- Drywall: The easiest material to work with is drywall, which is an easy material to penetrate, so if the wall you’re working on is made of drywall, you’re in luck. Just be careful to find a wall stud because a sturdy anchor won’t be provided by hanging straight on drywall. When hanging pictures, it’s crucial to utilise a drywall anchor if a firm stud is not accessible.
- Plaster: Due to their propensity to crumble, these walls (typically present in older homes) are a little difficult to repair. The same manner you would while dealing with drywall, approach the process: The most reliable anchor can be found near a wall stud. Just keep in mind that pre-drilling your hole is always a smart idea when hanging pictures on a plaster wall. Before drilling, apply a strip of painter’s tape to the wall to prevent it from disintegrating.
- Brick: You’ll need to employ a wall anchor if your walls are made of brick. Additionally, drill into mortar rather than the brick itself by using a masonry bit on your drill.
2. Select the hanging hardware
D-rings, sawtooth hangers, and wire are just a few of the hardware options available, as you may have seen if you’ve ever looked at the back of a picture frame. Even some frames offer multiple choices. Which one ought you to pick then? The gist of the response is: It depends on which approach you feel most at ease with. These are some options:
- Hang Picture With Nail: The simplest way to hang a picture with a nail is if the frame already has a hook or sawtooth hanger, according to Rachel Rothman, chief technologist and director of engineering at the Good Housekeeping Institute. Since simple nail holes can be as little as pin dots, this technique also leaves the least amount of harm in its wake. The most support will be provided by inserting the nail into a wall stud, especially for objects weighing more than five pounds. According to Rothman, just be sure you hammer the nail in at a degree angle.

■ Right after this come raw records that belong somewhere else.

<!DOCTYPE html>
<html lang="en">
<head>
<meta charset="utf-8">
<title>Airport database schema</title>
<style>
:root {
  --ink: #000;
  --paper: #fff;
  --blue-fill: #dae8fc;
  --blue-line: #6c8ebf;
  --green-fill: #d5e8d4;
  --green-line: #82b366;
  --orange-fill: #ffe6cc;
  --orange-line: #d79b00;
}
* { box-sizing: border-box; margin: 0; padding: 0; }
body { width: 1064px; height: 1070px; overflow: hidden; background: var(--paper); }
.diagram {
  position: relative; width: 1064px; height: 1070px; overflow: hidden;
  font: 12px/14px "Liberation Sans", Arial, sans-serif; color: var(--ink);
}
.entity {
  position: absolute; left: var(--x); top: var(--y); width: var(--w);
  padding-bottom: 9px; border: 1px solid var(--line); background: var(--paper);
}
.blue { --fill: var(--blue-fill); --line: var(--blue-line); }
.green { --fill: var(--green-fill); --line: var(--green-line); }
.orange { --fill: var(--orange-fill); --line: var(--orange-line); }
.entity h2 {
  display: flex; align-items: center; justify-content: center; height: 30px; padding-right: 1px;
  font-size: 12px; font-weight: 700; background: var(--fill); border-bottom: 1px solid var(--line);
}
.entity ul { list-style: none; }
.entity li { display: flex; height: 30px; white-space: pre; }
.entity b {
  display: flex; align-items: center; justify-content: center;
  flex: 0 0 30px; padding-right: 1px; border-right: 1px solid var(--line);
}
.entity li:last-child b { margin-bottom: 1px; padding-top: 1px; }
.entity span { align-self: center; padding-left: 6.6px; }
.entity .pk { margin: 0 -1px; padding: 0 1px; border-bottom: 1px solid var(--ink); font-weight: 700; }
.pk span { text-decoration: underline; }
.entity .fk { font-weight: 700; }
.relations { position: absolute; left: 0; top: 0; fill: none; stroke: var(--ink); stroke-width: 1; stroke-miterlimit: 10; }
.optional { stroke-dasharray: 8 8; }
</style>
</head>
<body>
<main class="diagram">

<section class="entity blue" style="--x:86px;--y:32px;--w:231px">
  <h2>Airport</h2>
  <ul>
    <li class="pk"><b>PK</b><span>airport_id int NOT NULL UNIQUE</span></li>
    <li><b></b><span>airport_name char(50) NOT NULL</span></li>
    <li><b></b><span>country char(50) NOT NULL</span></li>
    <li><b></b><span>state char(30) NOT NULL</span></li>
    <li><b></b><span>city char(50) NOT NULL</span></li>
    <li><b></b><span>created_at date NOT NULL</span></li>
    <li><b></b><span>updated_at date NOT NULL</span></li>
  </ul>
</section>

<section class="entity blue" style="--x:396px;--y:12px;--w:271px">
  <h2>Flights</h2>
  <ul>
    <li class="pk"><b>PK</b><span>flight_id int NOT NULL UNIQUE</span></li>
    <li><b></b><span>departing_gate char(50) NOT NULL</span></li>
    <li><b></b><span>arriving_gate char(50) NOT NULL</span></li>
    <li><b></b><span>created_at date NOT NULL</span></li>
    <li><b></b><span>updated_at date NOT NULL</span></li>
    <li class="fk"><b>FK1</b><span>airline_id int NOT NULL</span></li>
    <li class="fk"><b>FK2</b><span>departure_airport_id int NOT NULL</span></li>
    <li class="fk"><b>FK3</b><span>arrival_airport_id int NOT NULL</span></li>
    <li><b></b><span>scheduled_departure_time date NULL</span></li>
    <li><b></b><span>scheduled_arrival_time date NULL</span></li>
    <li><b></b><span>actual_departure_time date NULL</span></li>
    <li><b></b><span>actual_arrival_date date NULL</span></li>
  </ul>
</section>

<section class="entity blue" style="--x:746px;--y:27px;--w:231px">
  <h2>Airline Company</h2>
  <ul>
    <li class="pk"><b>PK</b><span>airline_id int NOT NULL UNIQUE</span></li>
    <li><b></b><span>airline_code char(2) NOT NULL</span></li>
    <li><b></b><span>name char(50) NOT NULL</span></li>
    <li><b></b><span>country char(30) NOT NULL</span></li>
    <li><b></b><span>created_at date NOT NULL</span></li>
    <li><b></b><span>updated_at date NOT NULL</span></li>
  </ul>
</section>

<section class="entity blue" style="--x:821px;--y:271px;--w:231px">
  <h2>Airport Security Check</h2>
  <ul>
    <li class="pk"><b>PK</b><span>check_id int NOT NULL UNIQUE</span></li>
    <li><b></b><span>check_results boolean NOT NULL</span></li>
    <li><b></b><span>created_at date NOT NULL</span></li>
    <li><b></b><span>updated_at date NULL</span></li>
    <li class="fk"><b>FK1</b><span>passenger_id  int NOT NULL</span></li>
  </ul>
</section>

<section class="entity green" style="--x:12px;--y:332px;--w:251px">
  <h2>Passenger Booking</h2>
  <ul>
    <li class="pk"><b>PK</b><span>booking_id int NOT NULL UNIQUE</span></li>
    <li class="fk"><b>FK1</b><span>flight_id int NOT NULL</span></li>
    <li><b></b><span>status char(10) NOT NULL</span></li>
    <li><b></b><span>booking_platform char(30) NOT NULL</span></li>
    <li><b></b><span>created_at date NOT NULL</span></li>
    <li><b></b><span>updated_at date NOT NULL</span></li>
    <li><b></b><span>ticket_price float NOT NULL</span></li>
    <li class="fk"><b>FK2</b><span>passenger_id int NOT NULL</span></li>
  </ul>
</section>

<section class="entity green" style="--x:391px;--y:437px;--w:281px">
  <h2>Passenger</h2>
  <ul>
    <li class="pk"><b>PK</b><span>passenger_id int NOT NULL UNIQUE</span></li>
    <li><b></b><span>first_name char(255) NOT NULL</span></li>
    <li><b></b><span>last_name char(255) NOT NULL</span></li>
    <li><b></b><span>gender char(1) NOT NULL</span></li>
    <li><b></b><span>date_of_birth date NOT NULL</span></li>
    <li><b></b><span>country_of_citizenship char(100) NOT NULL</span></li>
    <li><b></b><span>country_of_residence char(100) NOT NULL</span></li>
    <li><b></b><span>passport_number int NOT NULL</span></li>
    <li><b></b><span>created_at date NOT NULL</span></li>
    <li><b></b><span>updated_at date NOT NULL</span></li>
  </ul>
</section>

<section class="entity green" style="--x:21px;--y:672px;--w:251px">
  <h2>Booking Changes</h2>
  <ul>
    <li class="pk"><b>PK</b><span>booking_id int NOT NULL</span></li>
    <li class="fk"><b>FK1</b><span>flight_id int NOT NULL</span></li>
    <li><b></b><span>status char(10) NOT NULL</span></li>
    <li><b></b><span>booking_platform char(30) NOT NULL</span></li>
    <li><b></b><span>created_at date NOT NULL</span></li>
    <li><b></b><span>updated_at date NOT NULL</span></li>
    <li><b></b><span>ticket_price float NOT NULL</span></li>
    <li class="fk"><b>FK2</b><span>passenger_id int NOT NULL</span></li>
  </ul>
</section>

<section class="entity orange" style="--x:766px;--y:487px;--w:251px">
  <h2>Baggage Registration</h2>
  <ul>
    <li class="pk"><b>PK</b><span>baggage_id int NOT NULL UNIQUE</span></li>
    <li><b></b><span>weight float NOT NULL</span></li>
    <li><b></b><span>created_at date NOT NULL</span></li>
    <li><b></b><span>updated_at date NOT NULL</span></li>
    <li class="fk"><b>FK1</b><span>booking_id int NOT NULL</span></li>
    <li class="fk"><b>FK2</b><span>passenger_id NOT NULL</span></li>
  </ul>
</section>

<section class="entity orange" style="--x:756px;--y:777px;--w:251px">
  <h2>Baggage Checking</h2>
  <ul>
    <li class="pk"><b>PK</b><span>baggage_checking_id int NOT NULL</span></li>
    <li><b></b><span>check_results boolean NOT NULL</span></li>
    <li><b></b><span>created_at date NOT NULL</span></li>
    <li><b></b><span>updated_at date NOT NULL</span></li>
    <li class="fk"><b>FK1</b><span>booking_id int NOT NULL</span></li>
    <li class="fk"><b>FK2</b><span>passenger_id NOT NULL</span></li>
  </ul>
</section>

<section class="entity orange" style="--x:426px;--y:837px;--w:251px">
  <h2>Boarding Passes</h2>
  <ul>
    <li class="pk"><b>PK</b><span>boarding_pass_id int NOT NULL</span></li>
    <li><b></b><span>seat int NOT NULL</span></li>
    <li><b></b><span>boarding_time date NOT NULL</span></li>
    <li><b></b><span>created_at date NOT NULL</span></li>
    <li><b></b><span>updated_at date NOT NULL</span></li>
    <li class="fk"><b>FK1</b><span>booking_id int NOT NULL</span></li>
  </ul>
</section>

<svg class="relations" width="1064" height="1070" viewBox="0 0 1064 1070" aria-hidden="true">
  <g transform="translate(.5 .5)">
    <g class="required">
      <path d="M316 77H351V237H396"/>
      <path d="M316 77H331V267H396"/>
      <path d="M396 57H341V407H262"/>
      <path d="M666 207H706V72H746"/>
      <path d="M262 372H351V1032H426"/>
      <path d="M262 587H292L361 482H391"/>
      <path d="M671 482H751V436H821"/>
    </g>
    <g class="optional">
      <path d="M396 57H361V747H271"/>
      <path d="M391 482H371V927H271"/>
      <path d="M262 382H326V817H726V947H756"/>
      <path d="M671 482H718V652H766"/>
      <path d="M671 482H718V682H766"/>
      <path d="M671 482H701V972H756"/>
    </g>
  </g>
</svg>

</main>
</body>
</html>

- Hang Picture With Wire: According to Rothman, for increased stability, think about hanging your picture with a wire positioned between two D-rings placed across from one another. The procedure is identical to that used to hang a picture with nails, only twice as long.

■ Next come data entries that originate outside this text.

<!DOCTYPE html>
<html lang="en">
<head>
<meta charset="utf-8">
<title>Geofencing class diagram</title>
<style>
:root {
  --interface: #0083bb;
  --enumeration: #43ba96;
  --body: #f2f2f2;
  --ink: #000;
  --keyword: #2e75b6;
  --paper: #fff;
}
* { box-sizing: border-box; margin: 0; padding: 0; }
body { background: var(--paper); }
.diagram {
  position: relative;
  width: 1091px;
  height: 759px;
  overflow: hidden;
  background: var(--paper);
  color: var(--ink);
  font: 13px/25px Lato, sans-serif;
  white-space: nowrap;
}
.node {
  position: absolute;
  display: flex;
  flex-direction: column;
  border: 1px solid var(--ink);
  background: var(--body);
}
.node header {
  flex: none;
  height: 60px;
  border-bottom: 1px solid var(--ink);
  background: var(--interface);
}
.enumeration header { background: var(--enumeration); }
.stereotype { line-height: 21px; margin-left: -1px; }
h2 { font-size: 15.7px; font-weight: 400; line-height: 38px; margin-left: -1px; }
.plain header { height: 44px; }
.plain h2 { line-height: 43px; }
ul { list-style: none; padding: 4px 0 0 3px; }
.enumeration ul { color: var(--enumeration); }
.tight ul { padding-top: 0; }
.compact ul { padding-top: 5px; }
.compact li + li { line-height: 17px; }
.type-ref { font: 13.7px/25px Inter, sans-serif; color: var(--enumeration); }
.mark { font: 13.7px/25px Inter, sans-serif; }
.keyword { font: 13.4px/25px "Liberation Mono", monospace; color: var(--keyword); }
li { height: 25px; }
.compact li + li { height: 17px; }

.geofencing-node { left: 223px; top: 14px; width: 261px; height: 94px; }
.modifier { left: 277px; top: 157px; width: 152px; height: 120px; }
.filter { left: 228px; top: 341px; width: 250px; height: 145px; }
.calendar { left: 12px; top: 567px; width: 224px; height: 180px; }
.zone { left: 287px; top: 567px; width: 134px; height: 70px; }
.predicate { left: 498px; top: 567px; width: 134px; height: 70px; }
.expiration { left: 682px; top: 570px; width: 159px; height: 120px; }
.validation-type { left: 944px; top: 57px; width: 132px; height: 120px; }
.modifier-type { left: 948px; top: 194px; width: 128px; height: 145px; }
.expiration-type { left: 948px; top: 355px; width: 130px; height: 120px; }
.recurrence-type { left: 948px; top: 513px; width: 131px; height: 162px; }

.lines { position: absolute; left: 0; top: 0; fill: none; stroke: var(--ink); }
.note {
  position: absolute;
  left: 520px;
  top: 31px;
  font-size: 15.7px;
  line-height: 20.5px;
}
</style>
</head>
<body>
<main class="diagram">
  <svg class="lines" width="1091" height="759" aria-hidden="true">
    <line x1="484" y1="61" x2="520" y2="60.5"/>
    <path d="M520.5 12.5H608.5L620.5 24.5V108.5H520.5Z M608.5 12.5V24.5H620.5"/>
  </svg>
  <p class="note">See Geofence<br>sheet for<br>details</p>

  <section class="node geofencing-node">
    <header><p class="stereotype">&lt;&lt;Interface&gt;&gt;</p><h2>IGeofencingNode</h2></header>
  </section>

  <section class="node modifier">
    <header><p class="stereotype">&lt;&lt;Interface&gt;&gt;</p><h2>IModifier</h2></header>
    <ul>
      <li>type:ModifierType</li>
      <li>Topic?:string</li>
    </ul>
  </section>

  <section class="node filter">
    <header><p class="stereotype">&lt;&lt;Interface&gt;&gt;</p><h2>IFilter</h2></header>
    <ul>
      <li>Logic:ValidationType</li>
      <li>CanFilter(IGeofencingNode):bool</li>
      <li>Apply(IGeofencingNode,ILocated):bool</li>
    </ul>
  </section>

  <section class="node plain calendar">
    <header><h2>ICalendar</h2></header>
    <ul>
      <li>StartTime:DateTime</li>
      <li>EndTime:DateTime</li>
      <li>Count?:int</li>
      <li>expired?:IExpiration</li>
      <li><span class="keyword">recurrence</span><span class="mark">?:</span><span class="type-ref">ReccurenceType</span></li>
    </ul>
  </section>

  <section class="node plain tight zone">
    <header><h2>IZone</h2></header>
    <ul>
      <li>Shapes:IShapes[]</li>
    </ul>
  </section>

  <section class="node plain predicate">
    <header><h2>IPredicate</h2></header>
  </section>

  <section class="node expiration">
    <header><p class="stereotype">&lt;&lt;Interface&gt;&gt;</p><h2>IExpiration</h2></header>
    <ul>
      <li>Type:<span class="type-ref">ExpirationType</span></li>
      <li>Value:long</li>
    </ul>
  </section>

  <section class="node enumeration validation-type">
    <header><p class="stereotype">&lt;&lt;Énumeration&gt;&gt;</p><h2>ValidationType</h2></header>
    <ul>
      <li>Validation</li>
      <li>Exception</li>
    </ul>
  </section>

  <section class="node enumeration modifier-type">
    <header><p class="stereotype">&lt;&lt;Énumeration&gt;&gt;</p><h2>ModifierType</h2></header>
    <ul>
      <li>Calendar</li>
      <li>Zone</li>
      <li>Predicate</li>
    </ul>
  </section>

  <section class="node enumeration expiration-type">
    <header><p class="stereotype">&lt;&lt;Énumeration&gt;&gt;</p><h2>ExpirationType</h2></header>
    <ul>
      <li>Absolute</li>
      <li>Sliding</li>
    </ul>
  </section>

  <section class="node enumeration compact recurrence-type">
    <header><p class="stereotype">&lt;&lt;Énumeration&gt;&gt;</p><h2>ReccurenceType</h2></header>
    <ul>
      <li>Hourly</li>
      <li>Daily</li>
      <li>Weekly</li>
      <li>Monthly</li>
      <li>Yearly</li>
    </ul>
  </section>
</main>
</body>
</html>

- Hang Picture Without Nail: For lightweight frames, adhesive-backed picture hooks and strips are excellent alternatives if you don’t want to drill any holes in your walls. According to Rothman, the weight limit for these alternatives is normally around 15 pounds (see the manufacturer’s requirements). Due to their greater propensity for cracking and crumbling, plaster and brick surfaces benefit greatly from the use of these compounds.
3. Calculate your desired height
Remember this information to measure your height accurately: According to Rothman, eye level is roughly 57 to 60 inches above the floor. You’ll need to do a little bit of algebra to get it just perfect because the middle of the painting should sit at this height. Our GHI insider advice is to multiply the height of the frame by two, minus the distance from the hardware to the top of the frame, and then add 60.
4. Verify that it is completely level
Mark the wall with a pencil after determining the height at which you’ll hang your image. Use a level to make sure the marks are at the same height if you’re using a wire or more than one hook, advises Rothman. Feel free to make the room appear straighter if it slopes.
5. Lastly, hang your image
Finally, you may hang your decorations. Once firmly fastened to the wall, use a level once more, making any required adjustments to make sure everything is precise.